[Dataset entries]
● ● ●

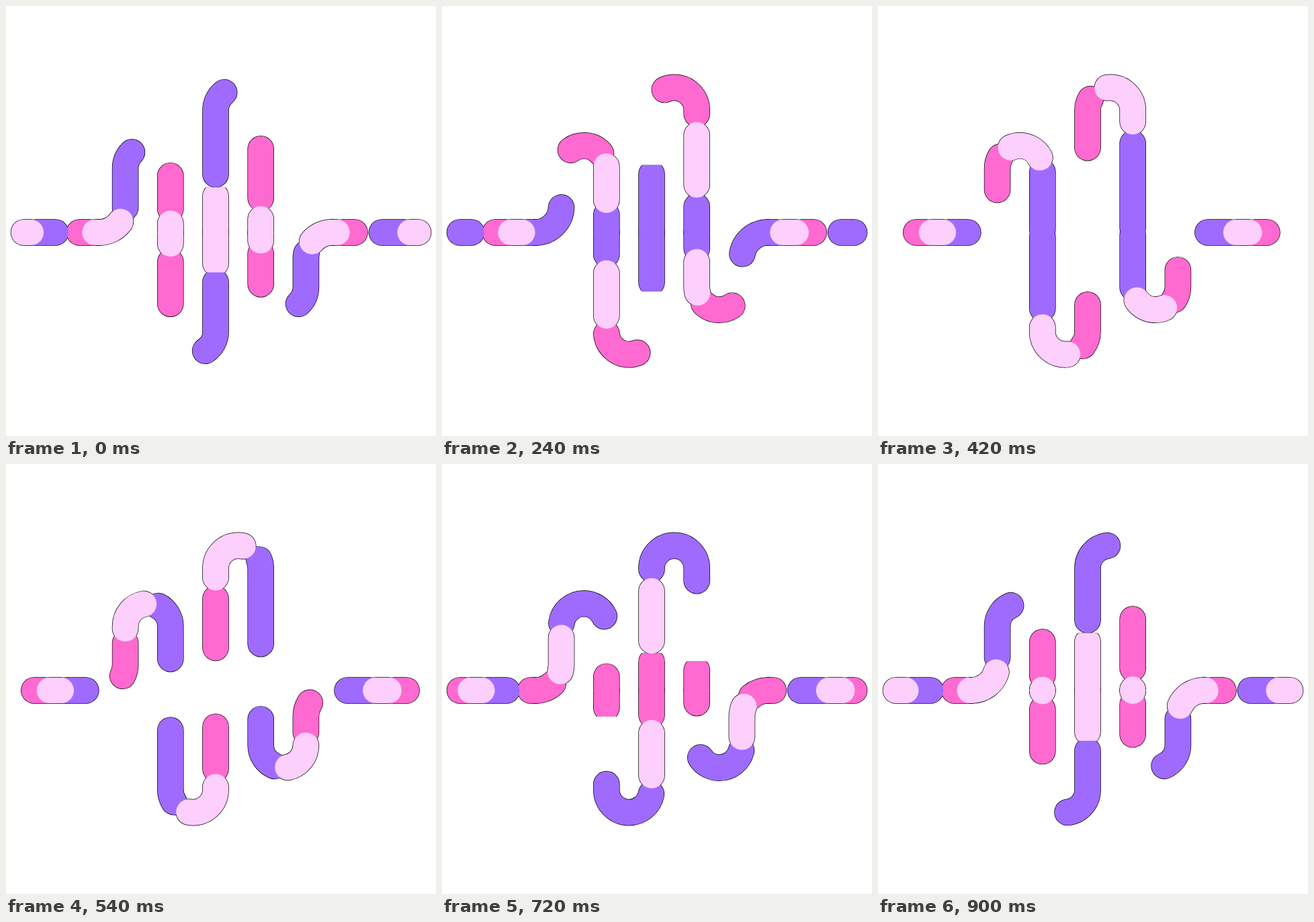
Write an HTML page with a canvas that moves like this. It is 640 px wide and 640 px high and loops after 930 ms.

```html
<!DOCTYPE html>
<html lang="en">
<head>
<meta charset="utf-8">
<title>Wave</title>
<style>
  html, body { margin: 0; width: 100%; height: 100%; overflow: hidden; background: #fff; }
  canvas { display: block; width: 640px; height: 640px; }
</style>
</head>
<body>
<canvas id="stage" width="640" height="640"></canvas>
<script>
const ctx = document.getElementById('stage').getContext('2d');
const LOOP = 930, STEP = 30, CYCLE = 900;
const MID = 337, R = 33.6, BEND = 38.6, CAP_CUT = 13;
const X = [0, 1, 2, 3, 4].map(i => 177.6 + 67.2 * i);
const HALF = Math.PI * R, QUARTER = Math.PI * BEND / 2;

// Arc centre heights of the four turns
const TOP1 = 241.4, LOW1 = 485, TOP2 = 155, LOW2 = 418.5;

const route = (d, length, side = 0, straight = 0) =>
  ({ shape: new Path2D(d), length, side, straight });

// Colour flows out of the second and fourth columns
const inner = [
  route(`M${X[1]} ${MID}V${TOP1}A${R} ${R} 0 0 0 ${X[0]} ${TOP1}V${MID - BEND}A${BEND} ${BEND} 0 0 1 ${X[0] - BEND} ${MID}`,
    MID - TOP1 + HALF + MID - BEND - TOP1 + QUARTER),
  route(`M${X[1]} ${MID}V${LOW1}A${R} ${R} 0 0 0 ${X[2]} ${LOW1}V${MID}`,
    2 * (LOW1 - MID) + HALF, 1, LOW1 - MID),
  route(`M${X[3]} ${MID}V${TOP2}A${R} ${R} 0 0 0 ${X[2]} ${TOP2}V${MID}`,
    2 * (MID - TOP2) + HALF, -1, MID - TOP2),
  route(`M${X[3]} ${MID}V${LOW2}A${R} ${R} 0 0 0 ${X[4]} ${LOW2}V${MID + BEND}A${BEND} ${BEND} 0 0 1 ${X[4] + BEND} ${MID}`,
    LOW2 - MID + HALF + LOW2 - MID - BEND + QUARTER)
];
const tailL = X[0] - BEND, tailR = X[4] + BEND;
const outer = [
  route(`M${tailL} ${MID}H26.5`, tailL - 26.5),
  route(`M${tailR} ${MID}H613.5`, 613.5 - tailR)
];

// Start and end delays of each band, in ms behind the leading edge
const bands = [
  { color: '#ff6ad0', inner: [0, 140], outer: [0, 125], leads: true },
  { color: '#9f6bff', inner: [404, 645], outer: [382, 617] },
  { color: '#fdcffc', inner: [200, 342], outer: [185, 322] }
];
const LEAD = 662;

// The flow slows a little before the loop closes
function phaseAt(t) {
  if (t < 780) return t;
  if (t < 900) return 780 + (t - 780) * 85 / 120;
  return 865 + (t - 900) * 35 / 30;
}

function collect(list, r, band, [head, tail], phase) {
  for (let n = 0; n < 3; n++) {
    const age = phase - LEAD + n * CYCLE;
    const b = (age - head) / CYCLE * r.length;
    const a = (age - tail) / CYCLE * r.length;
    if (b < 0 || a >= r.length) continue;
    const from = Math.max(a, 0), to = Math.min(b, r.length);
    let cut = null;
    if (r.side) {
      if (b >= r.length && from > r.length - r.straight) {
        cut = MID + r.side * (r.length - from + CAP_CUT);
      } else if (band.leads && to < 75) {
        cut = MID + r.side * (to + CAP_CUT);
      }
    }
    list.push({ r, from, to, cut, color: band.color });
  }
}

function stroke({ r, from, to, cut }, color, width) {
  ctx.save();
  if (cut !== null) {
    ctx.beginPath();
    ctx.rect(0, r.side > 0 ? 0 : cut, 640, r.side > 0 ? cut : 640 - cut);
    ctx.clip();
  }
  ctx.strokeStyle = color;
  ctx.lineWidth = width;
  ctx.lineCap = 'round';
  ctx.setLineDash([Math.max(to - from, 0.1), 2000]);
  ctx.lineDashOffset = -Math.min(from, r.length - 0.1);
  ctx.stroke(r.shape);
  ctx.restore();
}

function draw(t) {
  const phase = phaseAt(t), list = [];
  for (const band of bands) {
    for (const r of inner) collect(list, r, band, band.inner, phase);
    for (const r of outer) collect(list, r, band, band.outer, phase);
  }
  ctx.fillStyle = '#fff';
  ctx.fillRect(0, 0, 640, 640);
  for (const s of list) stroke(s, '#000', 39.6);
  for (const s of list) stroke(s, s.color, 38.2);
}

const start = performance.now();
function tick() {
  const t = (performance.now() - start + 8) % LOOP;
  draw(Math.floor(t / STEP) * STEP);
  requestAnimationFrame(tick);
}
tick();
</script>
</body>
</html>
```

● ● ●

(Work to be completed)
In the data above, each line holding "side" is to be found and copied.

(The answer)
const route = (d, length, side = 0, straight = 0) =>
  ({ shape: new Path2D(d), length, side, straight });
    if (r.side) {
        cut = MID + r.side * (r.length - from + CAP_CUT);
        cut = MID + r.side * (to + CAP_CUT);
    ctx.rect(0, r.side > 0 ? 0 : cut, 640, r.side > 0 ? cut : 640 - cut);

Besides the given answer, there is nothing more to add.